Only the lines containing the string "circle" are needed; copy all of them from the listing.

*** Opening of PROVIDED DATA ***

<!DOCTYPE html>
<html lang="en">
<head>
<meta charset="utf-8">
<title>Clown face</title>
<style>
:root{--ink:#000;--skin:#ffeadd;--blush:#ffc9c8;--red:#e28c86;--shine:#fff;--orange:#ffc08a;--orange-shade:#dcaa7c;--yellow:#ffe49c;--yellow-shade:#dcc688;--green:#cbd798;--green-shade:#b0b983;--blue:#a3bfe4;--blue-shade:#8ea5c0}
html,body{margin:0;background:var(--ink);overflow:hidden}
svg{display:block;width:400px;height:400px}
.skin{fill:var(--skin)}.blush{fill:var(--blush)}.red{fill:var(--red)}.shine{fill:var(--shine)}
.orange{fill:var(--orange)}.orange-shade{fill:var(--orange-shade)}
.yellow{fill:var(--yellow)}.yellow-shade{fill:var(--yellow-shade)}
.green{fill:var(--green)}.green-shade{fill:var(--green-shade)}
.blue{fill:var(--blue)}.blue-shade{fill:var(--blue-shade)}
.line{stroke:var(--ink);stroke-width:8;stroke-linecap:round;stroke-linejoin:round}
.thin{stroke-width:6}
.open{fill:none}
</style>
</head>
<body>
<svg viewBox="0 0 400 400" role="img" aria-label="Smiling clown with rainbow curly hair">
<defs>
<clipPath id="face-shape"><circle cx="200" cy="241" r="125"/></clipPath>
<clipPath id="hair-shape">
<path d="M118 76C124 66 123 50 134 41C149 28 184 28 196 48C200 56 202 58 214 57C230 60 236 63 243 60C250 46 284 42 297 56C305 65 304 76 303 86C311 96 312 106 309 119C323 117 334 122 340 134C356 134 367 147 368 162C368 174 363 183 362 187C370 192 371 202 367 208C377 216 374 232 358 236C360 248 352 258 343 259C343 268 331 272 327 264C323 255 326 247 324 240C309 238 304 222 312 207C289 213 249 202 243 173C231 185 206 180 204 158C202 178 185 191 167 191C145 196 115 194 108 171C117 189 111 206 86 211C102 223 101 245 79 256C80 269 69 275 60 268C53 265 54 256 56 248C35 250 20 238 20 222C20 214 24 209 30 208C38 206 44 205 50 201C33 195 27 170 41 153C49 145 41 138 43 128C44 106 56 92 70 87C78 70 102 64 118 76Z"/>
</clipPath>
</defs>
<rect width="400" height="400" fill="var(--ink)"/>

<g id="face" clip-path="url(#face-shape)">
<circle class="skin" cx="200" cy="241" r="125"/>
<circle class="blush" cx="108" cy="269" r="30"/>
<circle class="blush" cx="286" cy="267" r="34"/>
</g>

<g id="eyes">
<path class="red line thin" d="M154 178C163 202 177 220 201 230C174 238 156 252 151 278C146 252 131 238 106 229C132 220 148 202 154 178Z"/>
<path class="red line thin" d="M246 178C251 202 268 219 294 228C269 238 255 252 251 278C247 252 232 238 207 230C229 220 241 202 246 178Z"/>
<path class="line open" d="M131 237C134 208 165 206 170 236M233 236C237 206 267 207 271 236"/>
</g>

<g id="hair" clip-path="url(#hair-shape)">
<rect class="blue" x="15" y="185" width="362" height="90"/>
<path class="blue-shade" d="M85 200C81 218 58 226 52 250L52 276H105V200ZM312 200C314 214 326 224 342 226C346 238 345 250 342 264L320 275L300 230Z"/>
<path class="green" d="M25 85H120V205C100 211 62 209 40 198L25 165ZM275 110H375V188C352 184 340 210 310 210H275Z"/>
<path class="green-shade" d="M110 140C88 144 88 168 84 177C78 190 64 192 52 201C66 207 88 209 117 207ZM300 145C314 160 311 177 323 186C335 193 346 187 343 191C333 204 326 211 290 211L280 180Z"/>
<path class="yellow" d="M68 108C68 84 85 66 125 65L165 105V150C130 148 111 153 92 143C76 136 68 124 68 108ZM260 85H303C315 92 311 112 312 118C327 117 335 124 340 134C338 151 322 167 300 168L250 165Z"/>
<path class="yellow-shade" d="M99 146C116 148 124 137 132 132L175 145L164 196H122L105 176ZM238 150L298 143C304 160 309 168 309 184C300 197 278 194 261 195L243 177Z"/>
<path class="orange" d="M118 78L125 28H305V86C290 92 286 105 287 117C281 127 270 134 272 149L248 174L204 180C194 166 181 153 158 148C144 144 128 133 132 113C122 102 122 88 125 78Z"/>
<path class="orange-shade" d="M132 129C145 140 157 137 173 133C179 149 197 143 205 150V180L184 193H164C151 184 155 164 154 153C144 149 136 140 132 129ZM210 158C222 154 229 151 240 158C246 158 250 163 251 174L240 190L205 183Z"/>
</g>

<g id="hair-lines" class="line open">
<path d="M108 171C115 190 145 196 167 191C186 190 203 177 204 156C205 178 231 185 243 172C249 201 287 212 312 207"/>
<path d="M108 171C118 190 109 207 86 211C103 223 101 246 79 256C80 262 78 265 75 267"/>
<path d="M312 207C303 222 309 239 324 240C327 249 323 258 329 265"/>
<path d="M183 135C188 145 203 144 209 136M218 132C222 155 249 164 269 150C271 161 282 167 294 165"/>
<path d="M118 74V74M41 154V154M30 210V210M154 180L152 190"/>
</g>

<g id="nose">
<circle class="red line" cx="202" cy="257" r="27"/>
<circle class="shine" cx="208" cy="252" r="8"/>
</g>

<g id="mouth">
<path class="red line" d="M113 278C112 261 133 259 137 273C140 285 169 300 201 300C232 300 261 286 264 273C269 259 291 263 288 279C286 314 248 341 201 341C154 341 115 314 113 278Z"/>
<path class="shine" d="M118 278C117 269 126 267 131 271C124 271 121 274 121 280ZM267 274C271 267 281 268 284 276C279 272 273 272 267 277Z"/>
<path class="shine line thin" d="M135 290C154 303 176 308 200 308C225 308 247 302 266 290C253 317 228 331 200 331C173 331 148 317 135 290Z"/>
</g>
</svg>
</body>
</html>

*** Close of PROVIDED DATA ***

(OUTPUT OF THE TASK):
<clipPath id="face-shape"><circle cx="200" cy="241" r="125"/></clipPath>
<circle class="skin" cx="200" cy="241" r="125"/>
<circle class="blush" cx="108" cy="269" r="30"/>
<circle class="blush" cx="286" cy="267" r="34"/>
<circle class="red line" cx="202" cy="257" r="27"/>
<circle class="shine" cx="208" cy="252" r="8"/>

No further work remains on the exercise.